Life has prepared Mary Ellbogen Garland (BS '84, JD '09) in surprising ways for the demands of her position—chair and president of the John P. Ellbogen Foundation and director for the Ruth R. Ellbogen Foundation.
"I think I have the best job in the world," says Garland, "It is rewarding and provides many challenges." The John P. Ellbogen Foundation was established in 2001 when Garland's father John "Jack" Ellbogen passed away. The foundation's mission is to create or cause change, primarily for the benefit of the people of the state of Wyoming, through the support of science, education, and charity.
A few of the many initiatives created and/or supported by this foundation include National Board teacher certification; the Ellbogen Meritorious Classroom Teaching Award that rewards teacher excellence; the Ellbogen Center for Teaching and Learning that provides faculty leadership, support, and development; the John P. Ellbogen Foundation Entrepreneurship Competition Excellence Fund in the College of Business; and the College of Engineering's Next Generation Program.

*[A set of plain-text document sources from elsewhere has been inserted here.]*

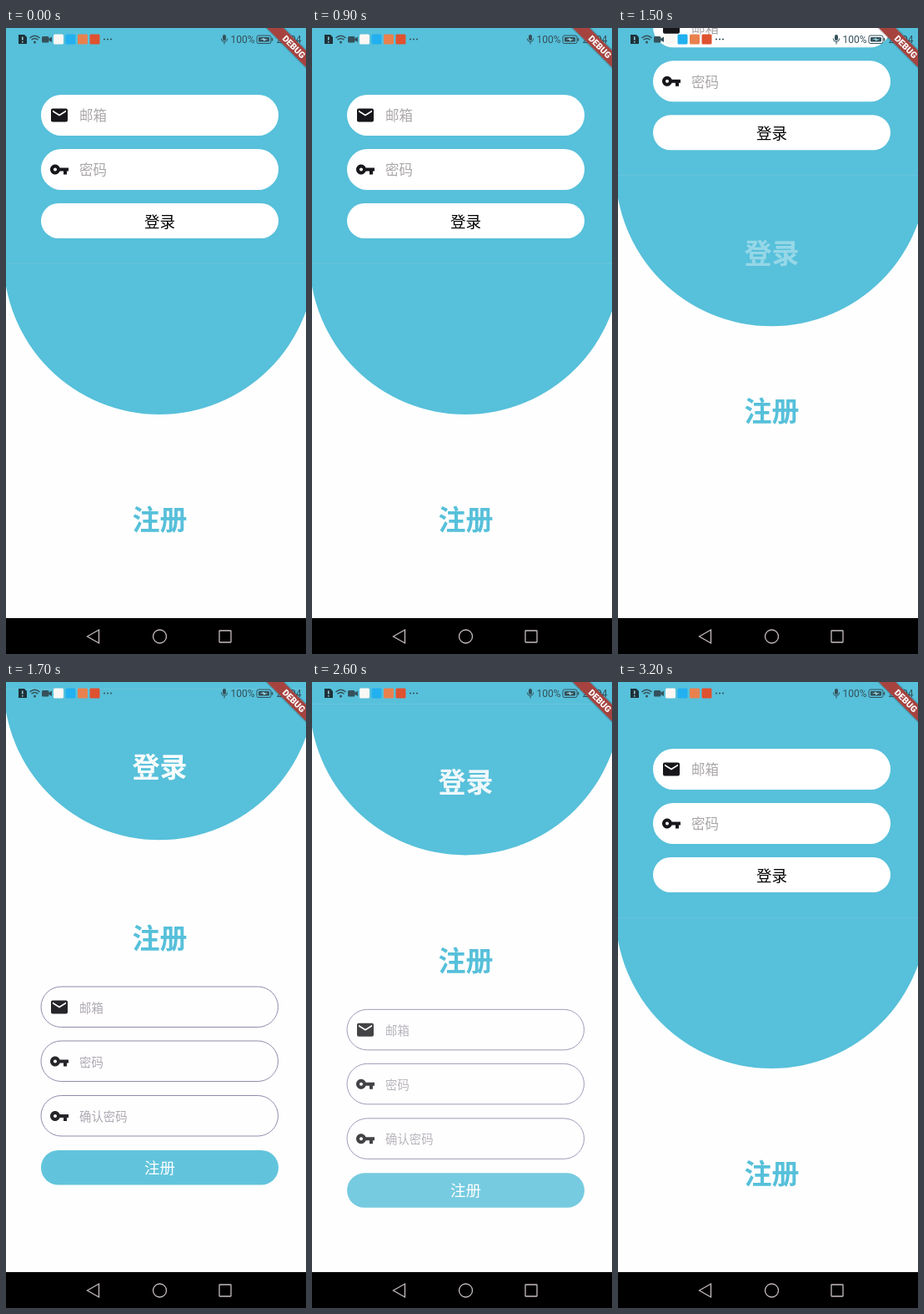
These frames come from a looping animation (360 by 750 pixels, 3.3 s). An HTML page:

```html
<!DOCTYPE html>
<html lang="zh-CN">
<head>
<meta charset="utf-8">
<style>
  html, body { margin: 0; width: 100%; height: 100%; overflow: hidden; background: #fefefe; }
  svg { display: block; width: 360px; height: 750px; }
  text { font-family: "Noto Sans CJK SC", "Noto Sans CJK", "Noto Sans", sans-serif; }
  .blue { fill: #57c0da; }
  .white { fill: #fff; }
  .icon { fill: #17161a; }
  .hint { font-size: 16.5px; fill: #a9a5a6; }
  .small .hint { font-size: 14.4px; fill: #a8a3ad; }
  .label { font-size: 18.5px; font-weight: 500; text-anchor: middle; }
  .title { font-size: 33px; font-weight: 700; text-anchor: middle; }
  .field { fill: #fff; stroke: #8983a6; }
  .status text { font: 12px Roboto, sans-serif; }
  .debug { font: 900 10.5px Roboto, sans-serif; fill: #fff; text-anchor: middle; }
  .nav { fill: none; stroke: #c6bdbd; stroke-width: 1.3; }
</style>
</head>
<body>
<svg viewBox="0 0 360 750">
  <defs>
    <path id="mail" d="M20 4H4c-1.1 0-2 .9-2 2v12c0 1.1.9 2 2 2h16c1.1 0 2-.9 2-2V6c0-1.1-.9-2-2-2zm0 4l-8 5-8-5V6l8 5 8-5z"/>
    <path id="key" d="M12.65 10C11.83 7.67 9.61 6 7 6c-3.31 0-6 2.69-6 6s2.69 6 6 6c2.61 0 4.83-1.67 5.65-4H17v4h4v-4h2v-4zM7 14c-1.1 0-2-.9-2-2s.9-2 2-2 2 .9 2 2-.9 2-2 2z"/>
  </defs>
  <rect width="360" height="750" fill="#fefefe"/>

  <g id="login">
    <path class="blue" d="M-3-20V276A187 187 0 0 0 371 276V-20z"/>
    <path d="M0 282H360" stroke="#fff" stroke-opacity=".1"/>
    <rect class="white" x="42" y="80" width="285" height="49" rx="24.5"/>
    <rect class="white" x="42" y="145" width="285" height="49" rx="24.5"/>
    <rect class="white" x="42" y="210" width="285" height="42" rx="21"/>
    <use class="icon" href="#mail" x="52" y="92.5"/>
    <use class="icon" href="#key" x="52" y="157.5"/>
    <text class="hint" x="88" y="111.3">邮箱</text>
    <text class="hint" x="88" y="176.3">密码</text>
    <text class="label" x="184.5" y="238.5">登录</text>
    <text class="title white" id="loginTitle" x="184.5" y="387.5">登录</text>
  </g>

  <g id="register">
    <text class="title blue" x="184.5" y="318.5">注册</text>
    <g id="form" class="small">
      <rect class="field" x="42" y="365" width="284.5" height="48.5" rx="24.25"/>
      <rect class="field" x="42" y="430" width="284.5" height="48.5" rx="24.25"/>
      <rect class="field" x="42" y="495.5" width="284.5" height="48.5" rx="24.25"/>
      <rect class="blue" x="42" y="561" width="285" height="41.5" rx="20.75"/>
      <use class="icon" href="#mail" x="52" y="377.5"/>
      <use class="icon" href="#key" x="52" y="442.5"/>
      <use class="icon" href="#key" x="52" y="508"/>
      <text class="hint" x="88" y="395.5">邮箱</text>
      <text class="hint" x="88" y="460.5">密码</text>
      <text class="hint" x="88" y="525.8">确认密码</text>
      <text class="label white" x="184.5" y="588.7">注册</text>
    </g>
  </g>

  <circle id="touch" r="10" fill="#fff" fill-opacity=".55"/>

  <g class="status" fill="#34515b">
    <path fill="#1d3138" d="M15 8h7l3 3v8H15z"/>
    <path d="M19.8 10.5v4M19.8 16v1.5" stroke="#a8dbe8" stroke-width="1.4"/>
    <path d="M28.5 12q6-5.5 12 0M30.5 14.3q4-3.6 8 0" fill="none" stroke="#34515b" stroke-width="1.4"/>
    <circle cx="34.5" cy="17" r="1.5"/>
    <rect x="43" y="10" width="8.5" height="7.5" rx="1.5"/>
    <path d="M51 13l4-2.5v6.5l-4-2.5z"/>
    <rect x="57" y="7.5" width="12" height="12" rx="1.5" fill="#fbf7f4"/>
    <rect x="71.500" y="7.5" width="12" height="12" rx="1.5" fill="#22b0f0"/>
    <rect x="86" y="7.5" width="12" height="12" rx="1.5" fill="#e9814f"/>
    <rect x="100.5" y="7.5" width="12" height="12" rx="1.5" fill="#df5230"/>
    <path d="M117 13.5h2m2 0h2m2 0h2" stroke="#34515b" stroke-width="1.7"/>
    <rect x="260" y="8" width="4" height="7" rx="2"/>
    <path d="M258.300 12.500q0 4 3.700 4t3.700-4M262 16.500v3" fill="none" stroke="#34515b"/>
    <text x="269.5" y="18">100%</text>
    <rect x="301" y="9" width="17" height="9.500" rx="2" fill="none" stroke="#34515b"/>
    <rect x="303" y="11" width="13" height="5.5" rx="1"/>
    <path d="M319.500 12v3.500" stroke="#34515b" stroke-width="1.500"/>
    <path d="M305 14l5-2.200v1.500h4l-5 2.400v-1.700z" fill="#9dd5e3"/>
    <text x="324.5" y="18">21:04</text>
  </g>

  <path d="M311 0H335L360 25V49z" fill="#000" fill-opacity=".16"/>
  <path d="M313 0H333L360 27V47z" fill="#a6433f"/>
  <text class="debug" transform="translate(345.500 22.500) rotate(45)" y="3.700">DEBUG</text>

  <rect y="707" width="360" height="43"/>
  <g class="nav">
    <path d="M97.500 729L111.500 721V737z"/>
    <circle cx="184.500" cy="729" r="8"/>
    <rect x="256" y="722" width="14" height="14" rx=".5"/>
  </g>
</svg>
<script>
const LOOP = 3300, STEP = 100;
const el = id => document.getElementById(id);
const [login, register, form, loginTitle, touch] =
  ["login", "register", "form", "loginTitle", "touch"].map(el);

const ease = (t, start, length) => {
  const p = Math.min(1, Math.max(0, (t - start) / length));
  return (1 - Math.cos(Math.PI * p)) / 2;
};
const shift = (node, y) => node.setAttribute("transform", `translate(0 ${y})`);

function draw(t) {
  // 0 = login page, 1 = register page
  const back = ease(t, 2500, 496);
  const page = ease(t, 1320, 430) - back;
  const lower = ease(t, 1320, 380) - back;

  shift(login, -283 * page);
  shift(register, 282 * (1 - lower));
  loginTitle.setAttribute("opacity", page);
  form.setAttribute("opacity", Math.max(0, 2 * page - 1));

  const first = t >= 1200 && t < 1400, second = t >= 2200 && t < 2400;
  touch.setAttribute("visibility", first || second ? "visible" : "hidden");
  touch.setAttribute("cx", first ? 194 : 199);
  touch.setAttribute("cy", first ? 589 : 96);
}

const begin = performance.now();
function tick() {
  const t = (performance.now() - begin) % LOOP;
  draw(Math.floor(t / STEP) * STEP);
  requestAnimationFrame(tick);
}
tick();
</script>
</body>
</html>
```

The Ruth R. Ellbogen Foundation, funded by Garland's mother, supports international experiences for students and faculty, art museum programs, and the Honor a Teacher scholarship, among others.
"Maybe one of these days we'll have something going in every college on campus," Garland says with a smile.
Garland credits her success to growing up in Wyoming. "Wyoming's in my blood," she says. Like her mother, Ruth, she was born and raised in Casper, and community support, security, and adult mentorship established a firm footing upon which to grow. "Wyoming offers a tremendous quality of life. I am blessed to have spent almost all my years here," Garland says. "That's a piece of the puzzle."
Another piece is her father's respect for his mother, who was a schoolteacher in Worland. "My dad had high regard for his mother," says Garland, "and love of learning came from her." That passion for education ripples through the generations of Ellbogens and shows itself in Garland's and the foundations' focus on excellence in education.
Garland attended Hawaii Preparatory Academy on the big island for three of her four years of high school. It challenged her in many ways—academically, socially, and emotionally—but, like many of her experiences, she is better for it.
"It was an incredible academic experience," she says. "Each and every day I was accountable for my learning. I had to be responsive and ready for class. It took me ten years to realize what a true gift this was."
During high school and since, her parents provided her with opportunities to travel the world. "They did a good job of connecting me outside Wyoming, broadening my horizons," she says.
Then Garland returned to Wyoming and to UW to get her college degree. "I mostly had a lot of fun," she admits with a wry smile, but she soon received her bachelor's in marketing from the College of Business. It's a degree that she hasn't used in a conventional way, but it's been invaluable in her current work.
"The vast majority of what I do for the foundation is marketing," Garland says. "It's about networking. It's about bringing people together. It's about trying to put resources together to have the greatest positive impacts for the people of Wyoming."
While at UW, she met Rob Garland (BS '82, MS '96). They married and had two boys, Spencer and James, both of whom are now UW students. The family moved away from Laramie because jobs were scarce, but they soon returned because they wanted their sons to have the benefit of being raised in Wyoming. "Someday they'll think so too," she jokes.
Garland stayed home to raise the boys and became involved in the community. Among the many projects she took on was Laramie's outdoor pool project, which grew into what is now the Laramie Community Recreation Center. She has served on the board of the University of Wyoming Foundation as well as other boards on campus.
"Understanding the grantee side of the equation has been really beneficial as a grantor," Garland says.
Another important aspect of success is the support and collaboration Garland and the foundations have received. "I say 'I' loosely, because there are a lot of people who have helped to get this work done," Garland says. "It doesn't happen in isolation—it happens when you find other people who have similar interests, similar passions, similar missions and visions."
Rae Lynn Job spent her career in education and served in the state senate before becoming the John P. Ellbogen Foundation's vice president, and her support has been vital. "She walks every pace with me," says Garland. "We complement each other."
Garland is also quick to mention the fantastic support of the Wyoming State Legislature, including the state matching program and partnerships with state leadership. Garland says: "We have the same mission. We do it in different capacities, but our mission's the same. It's about the people in Wyoming." Garland was also a member of the inaugural class of Leadership Wyoming, which helped her make those connections.
Above all, Garland's parents have been the biggest influence in her life: "Frankly, they paved the path for me. They set the stepping stones all along the way that prepared me to lead in my current capacity. And that all came with a huge dose of encouragement. They have been exceedingly generous with both their time and resources. I learned about giving back from them."
She continues, "Now I have the awesome responsibility to carry on Dad's legacy. I hear his voice, and he is always asking me to get out of my comfort zone, search out opportunities. And I am honored to work and play with my mom. We have lots of fun together."
“It's about networking. It's about bringing people together. It's about trying to put resources together to have the greatest positive impacts for the people of Wyoming."” - Mary Garland